BRIEF | What is the number of lines below that include "shape"? Give that number alone.

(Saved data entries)
○ ○ ○
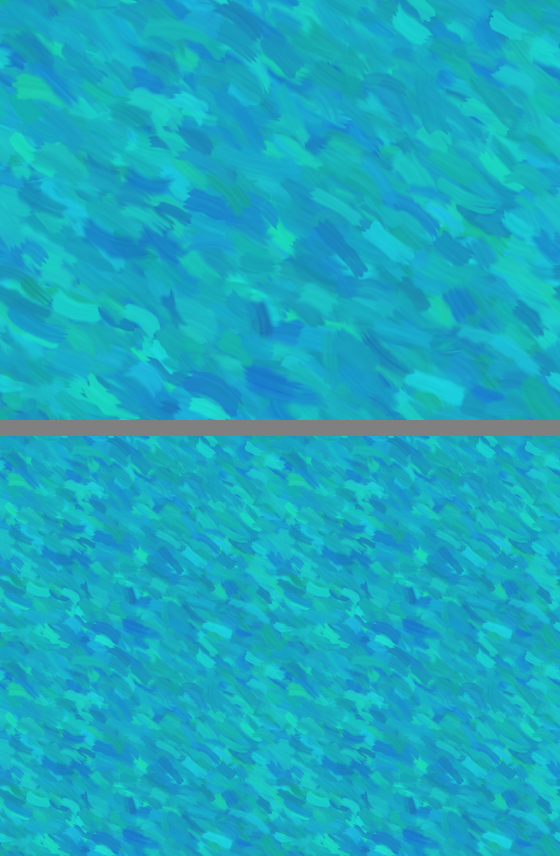
Top, the tile; bottom, the same tile 2 across and 2 down.
This texture is drawn by a WebGL 1 fragment shader. Its source:

```glsl
precision highp float;
// Overlapping oil-paint strokes in turquoise, teal and azure, slanting down to the right.
// Each layer is a wrapping grid with one jittered, bristled stroke per cell;
// layers are painted from large and soft to small and crisp.
uniform vec2 u_resolution;

const vec2 CANVAS = vec2(4.0, 3.0);    // tile size in canvas units
const int LAYERS = 6;
const int REACH = 2;                   // neighbouring cells searched
const float COARSEST = 3.0;            // cells per unit in the first layer
const float SLANT = -0.56;             // mean stroke direction, radians
const float SLANT_SPREAD = 0.5;
const float STEEP_SHARE = 0.09;        // strokes that break the common direction
const vec2 HALF_MIN = vec2(0.55, 0.20); // half length and width, in cells
const vec2 HALF_MAX = vec2(1.25, 0.44);
const float BRISTLES = 62.0;           // bristle marks per unit across a stroke
const float BRISTLE_CONTRAST = 0.075;
const vec3 COLOR_SPREAD = vec3(0.02, 0.13, 0.14);

const vec3 TURQUOISE = vec3(0.10, 0.67, 0.76);
const vec3 CERULEAN = vec3(0.10, 0.62, 0.77);
const vec3 DEEP_BLUE = vec3(0.10, 0.53, 0.76);
const vec3 TEAL = vec3(0.09, 0.68, 0.67);
const vec3 BRIGHT_CYAN = vec3(0.11, 0.78, 0.83);
const vec3 AQUA_GREEN = vec3(0.11, 0.81, 0.74);

vec4 hash4(vec3 p) {
  vec4 q = fract(p.xyzx * vec4(0.1031, 0.1030, 0.0973, 0.1099));
  q += dot(q, q.wzxy + 33.33);
  return fract((q.xxyz + q.yzzw) * q.zywx);
}

float hash1(vec2 p) {
  vec3 q = fract(p.xyx * 0.1031);
  q += dot(q, q.yzx + 33.33);
  return fract((q.x + q.y) * q.z);
}

float valueNoise(vec2 p) {
  vec2 i = floor(p);
  vec2 f = fract(p);
  f = f * f * (3.0 - 2.0 * f);
  float low = mix(hash1(i), hash1(i + vec2(1.0, 0.0)), f.x);
  float high = mix(hash1(i + vec2(0.0, 1.0)), hash1(i + vec2(1.0, 1.0)), f.x);
  return mix(low, high, f.y);
}

// Picks a paint by its share of the area.
vec3 paintColor(float pick) {
  if (pick < 0.23) return TURQUOISE;
  if (pick < 0.44) return CERULEAN;
  if (pick < 0.59) return DEEP_BLUE;
  if (pick < 0.74) return TEAL;
  if (pick < 0.87) return BRIGHT_CYAN;
  return AQUA_GREEN;
}

// Lays one stroke over the paint below; offset is measured from its centre.
vec3 paintStroke(vec3 below, vec2 offset, vec3 id, float cell, float age) {
  vec4 shape = hash4(id + 17.0);
  vec4 tint = hash4(id + 41.0);
  vec4 finish = hash4(id + 73.0);

  float angle = SLANT + (shape.x + shape.y - 1.0) * SLANT_SPREAD;
  angle -= 0.5 * step(finish.w, STEEP_SHARE);
  float c = cos(angle);
  float s = sin(angle);
  vec2 q = vec2(c * offset.x + s * offset.y, c * offset.y - s * offset.x);
  vec2 halfSize = cell * mix(HALF_MIN, HALF_MAX, shape.zw * mix(shape.zw, vec2(1.0), 0.4));
  q.y += (finish.x - 0.5) * 0.5 * q.x * q.x / halfSize.x;
  if (abs(q.x) > halfSize.x + 0.12 || abs(q.y) > halfSize.y + 0.09) return below;

  // Bristle marks run along the stroke and fray its ends.
  vec2 seed = floor(tint.xy * 200.0);
  float fine = valueNoise(vec2(q.x * 3.5, q.y * BRISTLES) + seed);
  float broad = valueNoise(vec2(q.x * 2.0, q.y * BRISTLES * 0.35) + seed + 57.0);
  float bristle = mix(fine, broad, 0.4);
  float wobble = valueNoise(q * 13.0 + seed + 91.0) - 0.5;

  // Rounded box with ragged ends and wavering sides.
  vec2 fray = vec2((bristle - 0.5) * 0.09, wobble * 0.035);
  float corner = halfSize.y * 0.45;
  vec2 d = abs(q) - halfSize + corner + fray;
  float edge = length(max(d, 0.0)) + min(max(d.x, d.y), 0.0) - corner;
  float softness = mix(0.012, 0.05, finish.y * finish.y) * mix(1.3, 0.8, age);
  float cover = 1.0 - smoothstep(-softness, softness, edge);

  // Paint runs dry toward the tail.
  float tail = smoothstep(-0.2, 1.0, q.x / halfSize.x);
  cover *= 1.0 - tail * finish.z * smoothstep(0.3, 0.75, bristle) * 0.8;
  cover *= mix(0.68, 0.96, tint.w);

  vec3 paint = paintColor(tint.z);
  paint += (vec3(finish.x, tint.x, tint.y) - 0.5) * COLOR_SPREAD;
  paint += (bristle - 0.5) * BRISTLE_CONTRAST * vec3(0.4, 1.0, 0.9);
  return mix(below, paint, cover);
}

void main() {
  vec2 p = gl_FragCoord.xy / u_resolution * CANVAS;
  vec3 color = TURQUOISE;
  for (int layer = 0; layer < LAYERS; layer++) {
    float level = float(layer);
    float age = level / float(LAYERS - 1);
    float perUnit = COARSEST + floor(level * 0.5);
    float presence = mix(1.0, 0.6, age);
    vec2 home = floor(p * perUnit);
    for (int y = -REACH; y <= REACH; y++) {
      for (int x = -REACH; x <= REACH; x++) {
        vec2 node = home + vec2(float(x), float(y));
        vec3 id = vec3(mod(node, CANVAS * perUnit), level * 7.0 + 3.0);
        vec4 place = hash4(id);
        vec2 offset = p - (node + place.xy) / perUnit;
        if (place.z < presence) color = paintStroke(color, offset, id, 1.0 / perUnit, age);
      }
    }
  }
  gl_FragColor = vec4(clamp(color, 0.0, 1.0), 1.0);
}
```
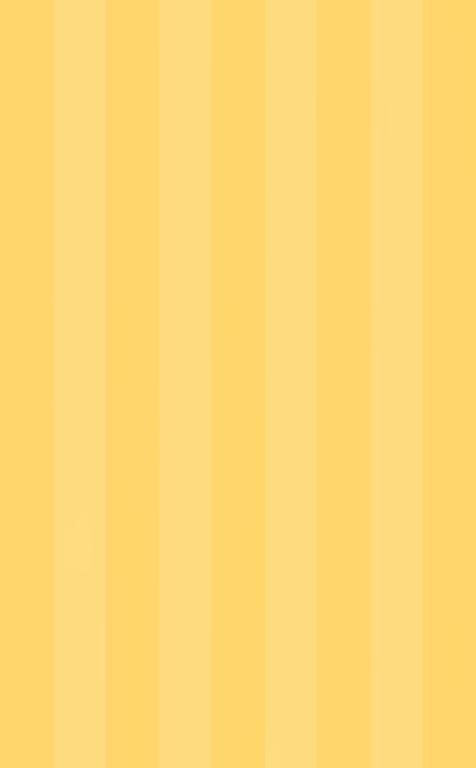
Reproduce this pattern procedurally as a WebGL 2 fragment shader.

```glsl
#version 300 es
precision highp float;
// Vertical awning stripes: four pale bands on a warm yellow ground.
// A folded coordinate gives the distance to each band's edge, and smooth
// noise stretched along the stripes adds a barely visible unevenness.

uniform vec2 u_resolution;
out vec4 fragColor;

float hash(vec2 p) {
    p = fract(p * vec2(0.1031, 0.1137));
    p += dot(p, p.yx + 33.33);
    return fract((p.x + p.y) * p.x * 7.31);
}

float valueNoise(vec2 p) {
    vec2 cell = floor(p);
    vec2 f = fract(p);
    f = f * f * (3.0 - 2.0 * f);
    float low = mix(hash(cell), hash(cell + vec2(1.0, 0.0)), f.x);
    float high = mix(hash(cell + vec2(0.0, 1.0)), hash(cell + 1.0), f.x);
    return mix(low, high, f.y);
}

void main() {
    vec2 uv = gl_FragCoord.xy / u_resolution;
    float pixel = 1.0 / u_resolution.x;

    // Signed distance to the nearest band, in canvas widths
    float period = 0.2218;
    float fromCentre = (fract((uv.x - 0.1674) / period + 0.5) - 0.5) * period;
    float bandDistance = abs(fromCentre) - 0.054;
    float band = 1.0 - smoothstep(-0.75 * pixel, 0.75 * pixel, bandDistance);

    vec3 groundYellow = vec3(1.0, 0.84, 0.42);
    vec3 paleYellow = vec3(1.0, 0.86, 0.50);
    vec3 colour = mix(groundYellow, paleYellow, band);

    // Faint tonal drift, strongest in blue
    float drift = valueNoise(uv * vec2(28.0, 7.0)) - 0.5;
    colour += drift * vec3(0.0, 0.002, 0.008);

    fragColor = vec4(colour, 1.0);
}
```
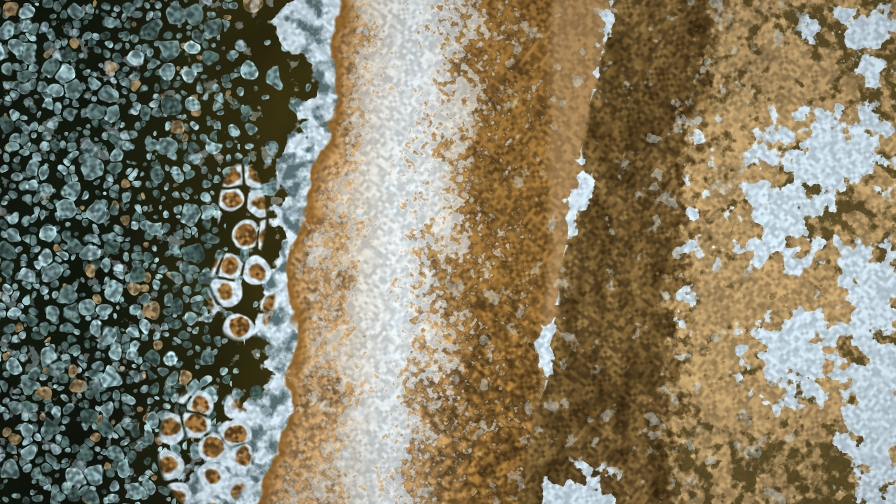
Reproduce this texture procedurally as a WebGL 1 fragment shader.

```glsl
precision highp float;
uniform vec2 u_resolution;

vec2 hash2(vec2 p) {
  vec3 q = fract(p.xyx * vec3(0.1031, 0.103, 0.0973));
  q += dot(q, q.yzx + 33.33);
  return fract((q.xx + q.yz) * q.zy);
}

float noise(vec2 p) {
  vec2 i = floor(p), f = fract(p);
  f = f * f * (3.0 - 2.0 * f);
  float low = mix(hash2(i).x, hash2(i + vec2(1, 0)).x, f.x);
  float high = mix(hash2(i + vec2(0, 1)).x, hash2(i + 1.0).x, f.x);
  return mix(low, high, f.y);
}

float fbm(vec2 p) {
  float sum = 0.0, amp = 0.53;
  for (int i = 0; i < 4; i++) {
    p = mat2(1.6, 1.2, -1.2, 1.6) * p + 7.3;
    sum += amp * noise(p);
    amp *= 0.5;
  }
  return sum;
}

float ramp(float a, float b, float x) { return clamp((x - a) / (b - a), 0.0, 1.0); }

float bump(float x, float centre, float width) {
  float d = (x - centre) / width;
  return exp(-d * d);
}

// Ellipse, positive inside
float blob(vec2 p, float x, float y, float rx, float ry) {
  return 1.0 - length((p - vec2(x, y)) / vec2(rx, ry));
}

// Rounded cells: inner distance, random id, distance to centre
vec3 floes(vec2 p, float scale, float minR, float maxR) {
  vec2 q = p * scale, cell = floor(q);
  float d1 = 8.0, d2 = 8.0, id = 0.0;
  for (int j = -1; j <= 1; j++) {
    for (int i = -1; i <= 1; i++) {
      vec2 c = cell + vec2(i, j);
      vec2 h = hash2(c + scale);
      float d = length(q - c - 0.15 - 0.7 * h);
      d2 = min(d2, max(d, d1));
      if (d < d1) { d1 = d; id = fract(h.x * 7.0 + h.y * 5.0); }
    }
  }
  return vec3(min(mix(minR, maxR, id) - d1, (d2 - d1) * 0.5 - 0.04), id, d1);
}

vec3 addFloes(vec3 col, vec2 p, float scale, float gaps, float grain) {
  vec3 f = floes(p, scale, 0.18, 0.52);
  float aa = 0.7 * scale / u_resolution.y;
  vec3 ice = mix(vec3(0.24, 0.33, 0.31), vec3(0.60, 0.73, 0.75), fract(f.y * 13.7));
  ice = mix(ice, vec3(0.56, 0.48, 0.34), step(0.93, fract(f.y * 29.3)));
  ice *= (0.65 + 0.6 * grain) * (1.25 - 0.3 * ramp(0.0, 0.1, f.x));
  return mix(col, ice, ramp(-aa, aa, f.x) * step(gaps, fract(f.y * 17.0)));
}

vec3 water(vec2 p, float grain) {
  vec3 col = mix(vec3(0.07, 0.09, 0.05), vec3(0.19, 0.17, 0.06), ramp(0.2, 0.55, p.x));
  col *= 0.75 + 0.5 * fbm(p * 5.0);
  vec2 q = p + 0.012 * (vec2(noise(p * 45.0), noise(p * 45.0 + 31.0)) - 0.5);
  float open = ramp(0.37, 0.52, p.x);
  col = addFloes(col, q, 50.0, 0.12 + open * 0.8, grain);
  return addFloes(col, q, 25.0, 0.32 + open * 0.3, grain);
}

// Frosted sand with a bright band and a rusty waterline
vec3 beach(vec2 p, float shore, float grain, float rough) {
  vec3 col = mix(vec3(0.66, 0.53, 0.36), vec3(0.50, 0.37, 0.18), ramp(0.78, 0.95, p.x));
  col *= 0.55 + 0.5 * grain + 0.35 * rough;
  float clump = floes(p + 0.04 * rough, 36.0, 0.3, 0.55).x;
  float zone = ramp(0.8, 0.88, p.x) * ramp(0.5, 0.3, p.y);
  col *= 1.0 + zone * (0.4 * ramp(-0.1, 0.2, clump) - 0.22);
  float centre = 0.735 + 0.06 * p.y;
  float cover = 0.49 * ramp(-0.02, 0.05, p.x - shore) * ramp(1.6, 0.75, p.x);
  cover += 0.26 * bump(p.x, centre, 0.06) + 0.06 * p.y - 0.04;
  cover += 0.17 * bump(p.x, centre + 0.11, 0.055) * ramp(0.0, 0.6, p.y);
  float speckle = 0.45 * fbm(p * 62.0) + 0.2 * grain + 0.37 * fbm(p * vec2(11, 8));
  vec3 frost = mix(vec3(0.78, 0.74, 0.67), vec3(0.83, 0.87, 0.89), bump(p.x, centre + 0.04, 0.1));
  col = mix(col, frost * (0.9 + 0.2 * grain), 0.92 * ramp(-0.06, 0.07, cover - speckle));
  return mix(col, vec3(0.52, 0.35, 0.13), 0.8 * bump(p.x, shore + 0.004, 0.006 + 0.024 * rough));
}

vec3 drySand(vec2 p, float grain, float rough) {
  vec3 col = vec3(0.67, 0.56, 0.38) * (0.68 + 0.32 * (grain + rough));
  float growth = 0.16 * ramp(0.2, 0.0, p.y) + 0.08 * (ramp(0.8, 1.0, p.y) + ramp(1.5, 1.75, p.x));
  float tuft = fbm(p * 32.0) * 0.65 + fbm(p * 6.0) * 0.4;
  return mix(col, vec3(0.27, 0.23, 0.10), 0.8 * ramp(0.6, 0.72, tuft + growth));
}

void main() {
  vec2 uv = gl_FragCoord.xy / u_resolution;
  vec2 p = uv * vec2(1.7778, 1);
  float y = p.y, rough = fbm(p * 11.0), wobble = fbm(p * 7.0) - 0.5;
  float grain = ramp(0.15, 0.85, noise(mat2(0.8, 0.6, -0.6, 0.8) * p * 155.0));
  vec3 snow = vec3(0.78, 0.85, 0.89) * (0.88 + 0.22 * grain);

  // Water and ice shelf
  float shore = 0.575 + 0.09 * smoothstep(0.4, 0.9, y) - 0.075 * ramp(0.18, 0.0, y) + 0.06 * wobble;
  float shelf = 0.045 + 0.1 * bump(y, 0.95, 0.05) + 0.09 * ramp(0.24, 0.12, y) + 0.025 * bump(y, 0.68, 0.06);
  float edge = shore - shelf + 0.08 * (fbm(p * 14.0) - 0.5);
  vec3 ice = mix(vec3(0.33, 0.41, 0.42), snow, ramp(0.3, 0.52, fbm(p * 20.0)));
  vec3 col = mix(water(p, grain), ice, ramp(-0.003, 0.003, p.x - edge));

  // Rimmed round plates
  float cluster = max(blob(p, 0.48, 0.42, 0.07, 0.1), blob(p, 0.41, 0.11, 0.1, 0.13));
  cluster = max(cluster, blob(p, 0.48, 0.57, 0.05, 0.11));
  vec3 plate = floes(p + 0.02 * wobble, 16.0, 0.4, 0.54);
  vec3 core = vec3(0.52, 0.38, 0.20) * (0.6 + 0.7 * grain);
  core = mix(core, snow, ramp(0.26, 0.34, plate.z + 0.4 * (rough - 0.5)));
  col = mix(col, core, ramp(-0.03, 0.03, plate.x) * ramp(0.0, 0.1, cluster));
  col = mix(col, beach(p, shore, grain, rough), ramp(-0.003, 0.003, p.x - shore));

  // Tan strip, wet ridged ground, dry sand
  float left = 1.045 + 0.045 * ramp(0.0, 0.5, y) + 0.02 * wobble;
  float right = 1.03 + 0.2 * y - 0.02 * y * y + 0.03 * wobble;
  float wetRight = 1.335 + 0.09 * y * y + 0.06 * wobble;
  vec3 strip = vec3(0.64, 0.51, 0.33) * (0.85 + 0.22 * grain);
  col = mix(col, strip, ramp(-0.008, 0.012, p.x - left));
  float ridge = sin(70.0 * (p.x + 0.25 * y) + 26.0 * fbm(p * vec2(4, 2.5)));
  vec3 wet = mix(vec3(0.23, 0.17, 0.07), vec3(0.56, 0.45, 0.26), fbm(p * vec2(13, 8)) + 0.14 * ridge);
  col = mix(col, wet * (0.7 + 0.5 * grain), ramp(-0.004, 0.006, p.x - right));
  float dry = ramp(-0.02, 0.02, p.x - wetRight + 0.15 * (fbm(p * 35.0) - 0.5));
  col = mix(col, drySand(p, grain, rough), dry);

  // Snow drifts and patches
  float drift = 0.007 * ramp(0.78, 0.83, y) + 0.022 * bump(y, 0.6, 0.075) + 0.016 * bump(y, 0.32, 0.075) - 0.003;
  float line = drift - abs(p.x - right) + 0.05 * (fbm(p * 20.0) - 0.5) * step(0.003, drift);
  col = mix(col, snow, ramp(-0.002, 0.002, line));
  float patches = max(blob(p, 1.71, 0.94, 0.095, 0.055), blob(p, 1.72, 0.87, 0.05, 0.045));
  patches = max(patches, blob(p, 1.645, 0.70, 0.13, 0.085));
  patches = max(patches, blob(p, 1.56, 0.56, 0.095, 0.085));
  patches = max(patches, blob(p, 1.73, 0.40, 0.08, 0.10));
  patches = max(patches, blob(p, 1.575, 0.30, 0.095, 0.095));
  patches = max(patches, blob(p, 1.74, 0.17, 0.075, 0.24));
  patches = max(patches, blob(p, 1.145, 0.02, 0.08, 0.05));
  patches = max(patches, 0.35 * bump(p.x, wetRight + 0.02, 0.03) * bump(y, 0.54, 0.2) - 0.4);
  float ragged = patches + 2.4 * (fbm(p * 19.0) - 0.52);
  col = mix(col, snow, ramp(-0.04, 0.1, ragged) * ramp(-0.5, -0.25, patches));
  gl_FragColor = vec4(col * (1.06 - 0.32 * dot(uv - 0.5, uv - 0.5)), 1.0);
}
```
○ ○ ○
OUTPUT OF THE TASK | 3